April 1, 2021 Manila, Philippines – Kleine Abrugena is the newest World Youth Alliance Asia Pacific (WYAAP) Regional Director of Operations (RDO). Born and raised in Manila, Philippines where the WYAAP headquarters is located, Kleine’s very first foray with WYA was in 2016 where he was a regional intern. Years later, he sustained his involvement through volunteering for the Human Dignity Curriculum and representing WYA in conferences around Asia Pacific.
Kleine in 2017 volunteering for a Human Dignity Curriculum pilot in Manila, Philippines
“WYA honed me to be more critical of the systemic issues our society faces and enabled me to understand the essence of putting the human person at the center of policies and cultures” – Kleine on what brought him to apply for a staff position for WYA.
1. What were you busy with prior to your role now as RDO and what made you apply for the role?
I served at the Philippine Red Cross for four years prior to my appointment as RDO. I led and supported sustainable development and disaster recovery programs under the Water, Sanitation, and Hygiene (WASH) Office which entailed implementing and evaluating projects that dealt with providing communities and schools access to clean and safe water. Most recently, I supported the organization’s largest COVID-19 molecular laboratory on its data management and operations.
I applied for the role because I’m passionate about WYA’s mission. When I joined the organization five years ago, I was deeply moved by its programs and witnessed how these are able to transform young leaders of today. WYA honed me to be more critical of the systemic issues our society faces and enabled me to understand the essence of putting the human person at the center of policies and cultures. I also thought that applying to the role would allow me to give back to the mission that greatly supported me on a lot of aspects in life when I was (a bit) younger.
2. What is your fondest WYA memory, as a volunteer?
Definitely the Human Dignity Curriculum (HDC). HDC has always been close to my heart simply because the kids in Play, Learn, and Serve (PLS) during my regional internship have taught me so many things more than I’ve ever taught them. I still get to catch up with them from time to time through Facebook but mostly with their parents. The last time I saw them was in 2019, three years after we implemented the HDC in their community. I was so moved to learn that they can still recite the Dignity Poem we taught them.

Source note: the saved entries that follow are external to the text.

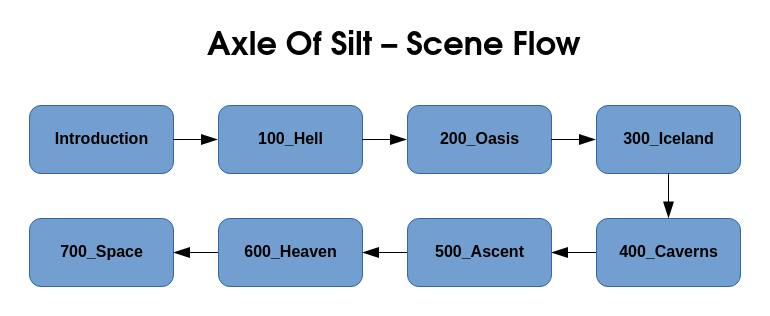
<!DOCTYPE html>
<html lang="en">
<head>
<meta charset="utf-8">
<title>Axle Of Silt – Scene Flow</title>
<style>
  :root {
    --paper: #ffffff;
    --ink: #000000;
    --node-fill: #729fcf;
    --node-edge: #3465a4;
  }
  * { box-sizing: border-box; margin: 0; }
  body { background: var(--paper); overflow: hidden; }
  .flowchart {
    position: relative;
    width: 770px;
    height: 316px;
    overflow: hidden;
    background: var(--paper);
    color: var(--ink);
  }
  .title {
    height: 105px;
    padding-left: 18px;
    font: bold 32px/0 "TeX Gyre Adventor", sans-serif;
    text-align: center;
    white-space: nowrap;
  }
  /* strut that sets the title baseline */
  .title::before { content: ""; display: inline-block; height: 55px; }
  .scenes {
    display: grid;
    grid-template-columns: repeat(4, 145px);
    grid-auto-rows: 69px;
    gap: 44px;
    padding: 0 0 0 29px;
    list-style: none;
  }
  .scene {
    display: flex;
    align-items: center;
    justify-content: center;
    padding-bottom: 1px;
    border: 1px solid var(--node-edge);
    border-radius: 12px;
    background: var(--node-fill);
    font: bold 16px/1 "Liberation Sans", sans-serif;
  }
  .return { grid-row: 2; }
  .col-1 { grid-column: 1; }
  .col-2 { grid-column: 2; }
  .col-3 { grid-column: 3; }
  .col-4 { grid-column: 4; }
  .connectors { position: absolute; inset: 0; }
</style>
</head>
<body>
<main class="flowchart">
  <h1 class="title">Axle Of Silt – Scene Flow</h1>
  <ol class="scenes">
    <li class="scene">Introduction</li>
    <li class="scene">100_Hell</li>
    <li class="scene">200_Oasis</li>
    <li class="scene">300_Iceland</li>
    <li class="scene return col-4">400_Caverns</li>
    <li class="scene return col-3">500_Ascent</li>
    <li class="scene return col-2">600_Heaven</li>
    <li class="scene return col-1">700_Space</li>
  </ol>
  <svg class="connectors" width="770" height="316" viewBox="0 0 770 316" aria-hidden="true">
    <defs>
      <g id="arrow">
        <line x2="30" stroke="var(--ink)"/>
        <polygon points="28,-5.5 45,0 28,5.5" fill="var(--ink)"/>
      </g>
    </defs>
    <use href="#arrow" x="173" y="139.5"/>
    <use href="#arrow" x="362" y="139.5"/>
    <use href="#arrow" x="551" y="139.5"/>
    <use href="#arrow" transform="translate(668.5 173.5) rotate(90)"/>
    <use href="#arrow" transform="translate(596 252.5) rotate(180)"/>
    <use href="#arrow" transform="translate(407 252.5) rotate(180)"/>
    <use href="#arrow" transform="translate(218 252.5) rotate(180)"/>
  </svg>
</main>
</body>
</html>
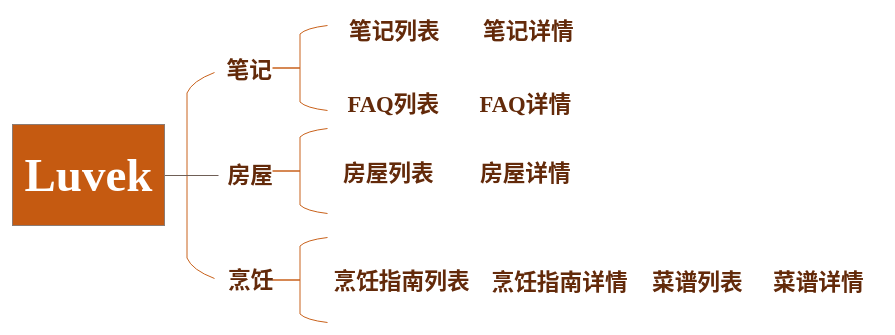
<!DOCTYPE html>
<html lang="zh-CN">
<head>
<meta charset="utf-8">
<title>Luvek</title>
<style>
:root {
  --paper: #ffffff;
  --root-fill: #c55a11;
  --root-border: #8c7b72;
  --root-text: #ffffff;
  --label: #632a0a;
  --brace: #c9621c;
  --trunk: #6f5f56;
}
* { box-sizing: border-box; margin: 0; padding: 0; }
html, body { width: 895px; height: 335px; overflow: hidden; background: var(--paper); }
.mindmap {
  position: relative;
  width: 895px;
  height: 335px;
  font-family: "Liberation Serif", "Noto Sans CJK SC", serif;
  font-weight: 700;
  font-size: 22.7px;
  line-height: 30px;
  color: var(--label);
}
.connectors { position: absolute; inset: 0; fill: none; stroke: var(--brace); stroke-width: 1; }
.connectors .trunk { stroke: var(--trunk); }
.connectors .stem { stroke-width: 1.6; }
.root {
  position: absolute;
  left: 12px;
  top: 124px;
  width: 153px;
  height: 102px;
  display: flex;
  align-items: center;
  justify-content: center;
  background: var(--root-fill);
  border: 1px solid var(--root-border);
  color: var(--root-text);
  font-size: 47px;
  line-height: 60px;
}
.node { position: absolute; left: var(--x); top: var(--y); white-space: nowrap; font-size: inherit; }
</style>
</head>
<body>
<main class="mindmap">
  <svg class="connectors" width="895" height="335" viewBox="0 0 895 335" aria-hidden="true">
    <defs>
      <path id="branch-brace" d="M327.5 0.5Q306 3 300 9V77Q306 83 327.5 85.5"/>
    </defs>
    <path d="M214.5 72.5Q192 81 187 93V258Q192 270 214.5 278.5"/>
    <path class="trunk" d="M165 175.5H218.5"/>
    <use href="#branch-brace" y="25"/>
    <use href="#branch-brace" y="128"/>
    <use href="#branch-brace" y="237"/>
    <path class="stem" d="M272.5 68H300M272.5 171H300M272.5 280H300"/>
  </svg>

  <h1 class="root">Luvek</h1>

  <section>
    <h2 class="node" style="--x:226.5px;--y:56px">笔记</h2>
    <p class="node" style="--x:349px;--y:17px">笔记列表</p>
    <p class="node" style="--x:483px;--y:17px">笔记详情</p>
    <p class="node" style="--x:347.5px;--y:90px">FAQ列表</p>
    <p class="node" style="--x:479.5px;--y:90px">FAQ详情</p>
  </section>

  <section>
    <h2 class="node" style="--x:227.5px;--y:161px">房屋</h2>
    <p class="node" style="--x:343px;--y:159px">房屋列表</p>
    <p class="node" style="--x:480px;--y:159px">房屋详情</p>
  </section>

  <section>
    <h2 class="node" style="--x:228px;--y:266px">烹饪</h2>
    <p class="node" style="--x:333.5px;--y:267px">烹饪指南列表</p>
    <p class="node" style="--x:491.5px;--y:268px">烹饪指南详情</p>
    <p class="node" style="--x:652px;--y:268px">菜谱列表</p>
    <p class="node" style="--x:773px;--y:268px">菜谱详情</p>
  </section>
</main>
</body>
</html>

3. Complete the sentence: In 3 years, I wish for WYAAP to be…
Known in places where we’re not known.
4. What do you do in your spare time? What do you do for leisure?
I love to read. I’m into Malcolm Gladwell’s works for non-fiction and Paulo Coelho for fiction. Listening to my favorite bands while reading is a package. I’m a hardcore fan of Imagine Dragons, OneRepublic, The Script, and AJR. I also enjoy exercising and driving.
5. How have you been keeping sane the past year?
My sister gave me a lot of potted plants that came with a plant rack during the onset of the lockdown. It was really cool and fun, I always thought I had a green thumb. A month after, they all wilted. I’d still say that kept me sane. But aside from this failed attempt to make my plants grow was working out at home and watching Netflix. It was pretty difficult balancing these things with work though, particularly when I got assigned to support our COVID-19 molecular laboratory for five months. My colleagues and I were taking shifts for 12 hours each so that was pretty tough but was still definitely worth it.
6. Name the top 3 or 5 people who have made the most impact on your WYA experience so far.
I can honestly name 10 (or 15). Every person I’ve come across in WYA is just so deserving to be mentioned because of the many things they’ve made me realize and reflect about life as well as their valuable contributions to society in such a young age.
There were a lot of friends who have made impact but I’d say Mary Imbong and Zarina San Jose were among the ones who made the journey incredibly one for the books. They were my “gatekeepers” for they literally opened to me a world I never thought I’d be a part of. I’m forever indebted, though I know they’d probably hate me for saying this because they’re just so humble and kind, so the least I can do is to just really step up my game and continue the mission they’ve introduced me to.
Next would be Miko Superable and Joyce Cedeño. If Mary and Zarina were the ones who opened the doors for me, Miko and Joyce were the ones who made sure that I won’t leave. From trusting and training me to becoming a Certified Trainer to supporting me in the transition of becoming a staff, Miko and Joyce are good friends whose creativity and skills are just incredible. They’re a bundle of joy to work with.
Lastly would be Ms. Aireen Navales of Play, Learn, and Serve (PLS), our partner for the HDC in 2016. It was apt to have met her and her family when I was still starting a career in the development sector because they inspired me to keep going.
7. What is your message to young people out there who are struggling at this time?
Acknowledge the struggle but trust the process. Take heart!
Welcome to the WYA Staff Family, Kleine!